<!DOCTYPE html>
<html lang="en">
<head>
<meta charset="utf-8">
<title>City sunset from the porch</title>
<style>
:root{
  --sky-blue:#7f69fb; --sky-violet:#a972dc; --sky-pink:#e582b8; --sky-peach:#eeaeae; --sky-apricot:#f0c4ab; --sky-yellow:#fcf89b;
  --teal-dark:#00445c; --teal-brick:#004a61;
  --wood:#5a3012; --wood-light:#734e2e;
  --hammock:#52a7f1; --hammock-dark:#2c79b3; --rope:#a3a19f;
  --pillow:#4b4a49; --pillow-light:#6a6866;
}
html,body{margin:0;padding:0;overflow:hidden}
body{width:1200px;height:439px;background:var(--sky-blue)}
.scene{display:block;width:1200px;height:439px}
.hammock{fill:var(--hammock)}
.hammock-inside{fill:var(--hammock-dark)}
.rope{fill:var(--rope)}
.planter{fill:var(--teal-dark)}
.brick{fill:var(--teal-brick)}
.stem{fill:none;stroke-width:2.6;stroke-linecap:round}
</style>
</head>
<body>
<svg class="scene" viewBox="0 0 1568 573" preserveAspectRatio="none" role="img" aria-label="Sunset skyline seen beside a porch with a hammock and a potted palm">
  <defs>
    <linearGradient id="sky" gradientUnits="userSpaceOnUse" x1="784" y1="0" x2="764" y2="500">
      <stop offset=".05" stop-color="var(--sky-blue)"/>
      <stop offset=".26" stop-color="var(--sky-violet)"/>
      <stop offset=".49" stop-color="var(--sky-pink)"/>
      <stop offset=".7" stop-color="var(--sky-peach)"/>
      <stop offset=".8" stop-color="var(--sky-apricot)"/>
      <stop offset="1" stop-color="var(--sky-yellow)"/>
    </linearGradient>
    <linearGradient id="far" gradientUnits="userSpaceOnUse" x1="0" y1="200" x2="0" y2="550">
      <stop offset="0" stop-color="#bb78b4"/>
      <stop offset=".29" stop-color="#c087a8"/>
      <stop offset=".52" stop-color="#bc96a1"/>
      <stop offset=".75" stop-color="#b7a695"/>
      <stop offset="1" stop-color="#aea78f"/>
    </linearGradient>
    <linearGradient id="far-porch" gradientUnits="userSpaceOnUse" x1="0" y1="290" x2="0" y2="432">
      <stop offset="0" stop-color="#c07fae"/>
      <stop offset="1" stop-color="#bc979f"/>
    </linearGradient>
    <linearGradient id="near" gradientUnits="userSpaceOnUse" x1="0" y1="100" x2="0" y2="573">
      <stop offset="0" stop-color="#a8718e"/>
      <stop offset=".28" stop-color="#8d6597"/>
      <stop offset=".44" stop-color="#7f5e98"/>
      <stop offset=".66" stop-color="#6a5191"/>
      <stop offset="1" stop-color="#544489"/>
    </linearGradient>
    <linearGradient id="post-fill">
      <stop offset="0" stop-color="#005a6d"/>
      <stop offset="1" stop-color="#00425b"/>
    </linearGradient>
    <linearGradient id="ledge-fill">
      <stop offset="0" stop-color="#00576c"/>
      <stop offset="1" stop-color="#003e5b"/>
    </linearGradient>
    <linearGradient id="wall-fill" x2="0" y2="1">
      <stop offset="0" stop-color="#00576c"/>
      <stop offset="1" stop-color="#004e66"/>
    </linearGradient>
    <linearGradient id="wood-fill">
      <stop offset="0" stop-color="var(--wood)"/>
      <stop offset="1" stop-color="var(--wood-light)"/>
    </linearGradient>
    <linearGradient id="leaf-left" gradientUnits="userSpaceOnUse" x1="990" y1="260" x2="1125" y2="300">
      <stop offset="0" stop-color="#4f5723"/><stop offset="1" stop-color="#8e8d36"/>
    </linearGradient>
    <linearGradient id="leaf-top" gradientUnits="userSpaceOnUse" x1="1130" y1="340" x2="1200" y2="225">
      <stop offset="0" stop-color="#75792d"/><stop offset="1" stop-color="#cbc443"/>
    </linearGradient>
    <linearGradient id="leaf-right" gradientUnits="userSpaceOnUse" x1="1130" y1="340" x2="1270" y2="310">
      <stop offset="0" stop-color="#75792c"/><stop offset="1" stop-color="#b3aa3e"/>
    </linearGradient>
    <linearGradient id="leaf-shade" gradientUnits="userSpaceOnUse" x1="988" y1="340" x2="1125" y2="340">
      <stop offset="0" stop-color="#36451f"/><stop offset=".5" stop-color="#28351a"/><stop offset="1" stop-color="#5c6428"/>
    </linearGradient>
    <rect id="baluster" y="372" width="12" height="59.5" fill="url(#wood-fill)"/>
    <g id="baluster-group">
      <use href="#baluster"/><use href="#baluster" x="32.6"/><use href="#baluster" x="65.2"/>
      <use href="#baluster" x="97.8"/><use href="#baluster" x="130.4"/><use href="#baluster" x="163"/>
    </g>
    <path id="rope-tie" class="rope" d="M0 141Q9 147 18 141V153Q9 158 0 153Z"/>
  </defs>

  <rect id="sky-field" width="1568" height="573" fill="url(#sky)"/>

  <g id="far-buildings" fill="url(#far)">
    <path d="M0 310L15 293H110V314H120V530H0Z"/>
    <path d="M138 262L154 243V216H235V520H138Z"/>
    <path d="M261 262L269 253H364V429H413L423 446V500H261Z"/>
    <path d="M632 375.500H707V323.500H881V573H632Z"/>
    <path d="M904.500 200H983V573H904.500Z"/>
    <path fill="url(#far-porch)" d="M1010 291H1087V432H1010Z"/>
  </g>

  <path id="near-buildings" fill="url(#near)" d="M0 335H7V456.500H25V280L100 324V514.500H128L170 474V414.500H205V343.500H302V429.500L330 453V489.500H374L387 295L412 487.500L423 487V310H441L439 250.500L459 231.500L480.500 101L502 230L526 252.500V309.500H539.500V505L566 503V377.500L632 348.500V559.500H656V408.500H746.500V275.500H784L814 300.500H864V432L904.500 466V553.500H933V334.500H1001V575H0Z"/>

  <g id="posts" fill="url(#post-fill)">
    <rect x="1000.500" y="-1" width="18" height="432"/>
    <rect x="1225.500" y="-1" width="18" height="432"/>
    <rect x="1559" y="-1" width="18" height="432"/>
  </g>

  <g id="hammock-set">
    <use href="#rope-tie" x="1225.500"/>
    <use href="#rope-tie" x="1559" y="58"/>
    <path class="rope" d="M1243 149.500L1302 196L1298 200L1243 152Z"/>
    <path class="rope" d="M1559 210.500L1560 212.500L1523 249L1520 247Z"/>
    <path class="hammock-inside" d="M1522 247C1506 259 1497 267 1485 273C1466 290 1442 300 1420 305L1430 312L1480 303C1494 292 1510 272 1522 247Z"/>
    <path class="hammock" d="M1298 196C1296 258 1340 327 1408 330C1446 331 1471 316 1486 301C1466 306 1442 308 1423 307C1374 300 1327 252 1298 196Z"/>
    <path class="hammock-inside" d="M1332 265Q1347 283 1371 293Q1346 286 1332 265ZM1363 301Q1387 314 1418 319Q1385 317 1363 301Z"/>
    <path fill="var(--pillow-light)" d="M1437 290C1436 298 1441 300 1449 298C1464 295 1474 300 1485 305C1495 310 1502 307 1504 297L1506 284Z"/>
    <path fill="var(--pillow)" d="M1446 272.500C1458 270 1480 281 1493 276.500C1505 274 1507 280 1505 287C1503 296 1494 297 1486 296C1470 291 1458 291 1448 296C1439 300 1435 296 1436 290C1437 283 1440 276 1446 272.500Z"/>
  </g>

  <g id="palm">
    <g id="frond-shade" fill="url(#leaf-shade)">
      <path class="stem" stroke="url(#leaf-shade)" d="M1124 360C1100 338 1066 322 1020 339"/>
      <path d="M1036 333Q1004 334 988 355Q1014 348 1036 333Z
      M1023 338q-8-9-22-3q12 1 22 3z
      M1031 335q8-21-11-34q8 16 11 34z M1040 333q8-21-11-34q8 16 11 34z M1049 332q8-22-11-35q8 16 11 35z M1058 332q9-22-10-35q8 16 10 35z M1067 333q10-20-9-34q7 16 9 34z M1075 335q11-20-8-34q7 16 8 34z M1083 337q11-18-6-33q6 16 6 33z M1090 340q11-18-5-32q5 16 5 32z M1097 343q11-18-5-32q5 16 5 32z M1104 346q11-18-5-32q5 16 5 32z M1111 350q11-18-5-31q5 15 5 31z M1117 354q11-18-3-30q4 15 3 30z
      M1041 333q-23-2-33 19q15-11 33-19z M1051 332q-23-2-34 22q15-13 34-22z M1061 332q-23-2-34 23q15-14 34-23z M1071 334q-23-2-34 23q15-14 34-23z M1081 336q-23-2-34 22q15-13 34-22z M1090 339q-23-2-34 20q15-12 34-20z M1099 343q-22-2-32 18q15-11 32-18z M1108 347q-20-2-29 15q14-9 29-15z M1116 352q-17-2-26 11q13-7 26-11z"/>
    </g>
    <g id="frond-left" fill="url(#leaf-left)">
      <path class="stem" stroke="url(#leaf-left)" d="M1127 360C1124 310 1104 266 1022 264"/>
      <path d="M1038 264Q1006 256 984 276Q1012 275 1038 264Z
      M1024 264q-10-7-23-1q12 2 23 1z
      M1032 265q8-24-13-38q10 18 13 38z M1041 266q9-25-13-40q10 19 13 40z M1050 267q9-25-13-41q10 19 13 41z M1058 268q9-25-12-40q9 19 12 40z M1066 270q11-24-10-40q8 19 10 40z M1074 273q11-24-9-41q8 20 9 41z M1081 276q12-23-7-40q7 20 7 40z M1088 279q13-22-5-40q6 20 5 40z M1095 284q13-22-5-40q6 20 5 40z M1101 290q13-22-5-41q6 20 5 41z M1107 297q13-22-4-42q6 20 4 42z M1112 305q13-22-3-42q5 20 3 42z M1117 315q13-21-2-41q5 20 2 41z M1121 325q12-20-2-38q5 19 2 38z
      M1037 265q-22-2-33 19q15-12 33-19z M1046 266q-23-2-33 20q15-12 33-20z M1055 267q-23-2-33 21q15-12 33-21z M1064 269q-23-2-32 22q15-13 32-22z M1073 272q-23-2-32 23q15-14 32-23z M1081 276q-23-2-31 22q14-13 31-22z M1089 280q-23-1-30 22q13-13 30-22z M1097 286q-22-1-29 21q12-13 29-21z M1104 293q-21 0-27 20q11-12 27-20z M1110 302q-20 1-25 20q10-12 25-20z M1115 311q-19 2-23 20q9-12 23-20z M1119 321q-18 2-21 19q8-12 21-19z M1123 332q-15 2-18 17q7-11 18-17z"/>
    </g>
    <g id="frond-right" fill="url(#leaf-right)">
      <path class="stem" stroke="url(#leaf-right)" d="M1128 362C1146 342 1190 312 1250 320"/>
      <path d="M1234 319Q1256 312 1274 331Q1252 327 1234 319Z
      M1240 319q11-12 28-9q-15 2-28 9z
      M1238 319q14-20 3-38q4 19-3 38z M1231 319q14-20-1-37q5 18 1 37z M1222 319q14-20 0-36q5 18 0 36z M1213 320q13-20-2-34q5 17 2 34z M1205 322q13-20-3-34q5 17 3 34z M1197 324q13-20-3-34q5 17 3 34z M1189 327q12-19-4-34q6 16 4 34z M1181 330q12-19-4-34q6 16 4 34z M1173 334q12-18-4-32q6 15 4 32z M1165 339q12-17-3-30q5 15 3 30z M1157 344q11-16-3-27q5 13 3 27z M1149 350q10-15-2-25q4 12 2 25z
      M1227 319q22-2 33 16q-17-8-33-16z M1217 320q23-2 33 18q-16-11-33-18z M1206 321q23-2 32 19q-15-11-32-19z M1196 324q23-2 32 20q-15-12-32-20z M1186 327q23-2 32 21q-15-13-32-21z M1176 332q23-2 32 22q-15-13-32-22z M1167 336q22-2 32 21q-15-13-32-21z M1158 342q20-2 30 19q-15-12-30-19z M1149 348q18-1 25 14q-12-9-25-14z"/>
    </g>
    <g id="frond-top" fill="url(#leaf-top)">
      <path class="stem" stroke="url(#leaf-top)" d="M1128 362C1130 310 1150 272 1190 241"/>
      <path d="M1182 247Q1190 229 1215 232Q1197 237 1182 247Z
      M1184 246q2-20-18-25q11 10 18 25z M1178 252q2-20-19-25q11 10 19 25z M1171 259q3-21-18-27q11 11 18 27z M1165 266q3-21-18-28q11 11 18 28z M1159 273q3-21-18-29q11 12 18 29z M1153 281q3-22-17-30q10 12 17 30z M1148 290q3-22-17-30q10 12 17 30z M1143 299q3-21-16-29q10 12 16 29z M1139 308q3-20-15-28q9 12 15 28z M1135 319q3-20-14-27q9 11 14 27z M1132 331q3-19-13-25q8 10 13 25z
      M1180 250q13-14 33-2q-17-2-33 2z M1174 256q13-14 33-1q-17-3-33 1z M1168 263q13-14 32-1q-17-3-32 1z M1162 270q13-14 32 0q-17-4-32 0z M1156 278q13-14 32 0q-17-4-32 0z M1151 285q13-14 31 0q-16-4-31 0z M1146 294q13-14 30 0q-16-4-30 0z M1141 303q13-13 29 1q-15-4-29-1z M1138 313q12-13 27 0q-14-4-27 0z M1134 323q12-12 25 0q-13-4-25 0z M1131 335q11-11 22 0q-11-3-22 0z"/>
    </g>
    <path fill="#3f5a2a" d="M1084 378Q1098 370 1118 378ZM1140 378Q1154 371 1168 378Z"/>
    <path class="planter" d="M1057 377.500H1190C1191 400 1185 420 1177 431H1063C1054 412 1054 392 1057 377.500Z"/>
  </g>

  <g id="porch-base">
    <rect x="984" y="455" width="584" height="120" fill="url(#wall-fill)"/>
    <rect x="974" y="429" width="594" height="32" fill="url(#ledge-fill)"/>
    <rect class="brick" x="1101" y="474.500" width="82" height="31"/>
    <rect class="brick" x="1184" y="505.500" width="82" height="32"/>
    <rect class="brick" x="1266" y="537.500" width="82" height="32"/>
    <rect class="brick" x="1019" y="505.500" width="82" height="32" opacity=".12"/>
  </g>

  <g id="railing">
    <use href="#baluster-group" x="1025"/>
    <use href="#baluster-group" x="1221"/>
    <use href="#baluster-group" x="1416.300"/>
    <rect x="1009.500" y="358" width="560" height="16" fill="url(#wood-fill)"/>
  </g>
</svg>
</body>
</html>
+ + + + + + +
**Task prompt:**
Please show the lines of the material that contain the string "none".

**Exercise answer:**
.stem{fill:none;stroke-width:2.6;stroke-linecap:round}
<svg class="scene" viewBox="0 0 1568 573" preserveAspectRatio="none" role="img" aria-label="Sunset skyline seen beside a porch with a hammock and a potted palm">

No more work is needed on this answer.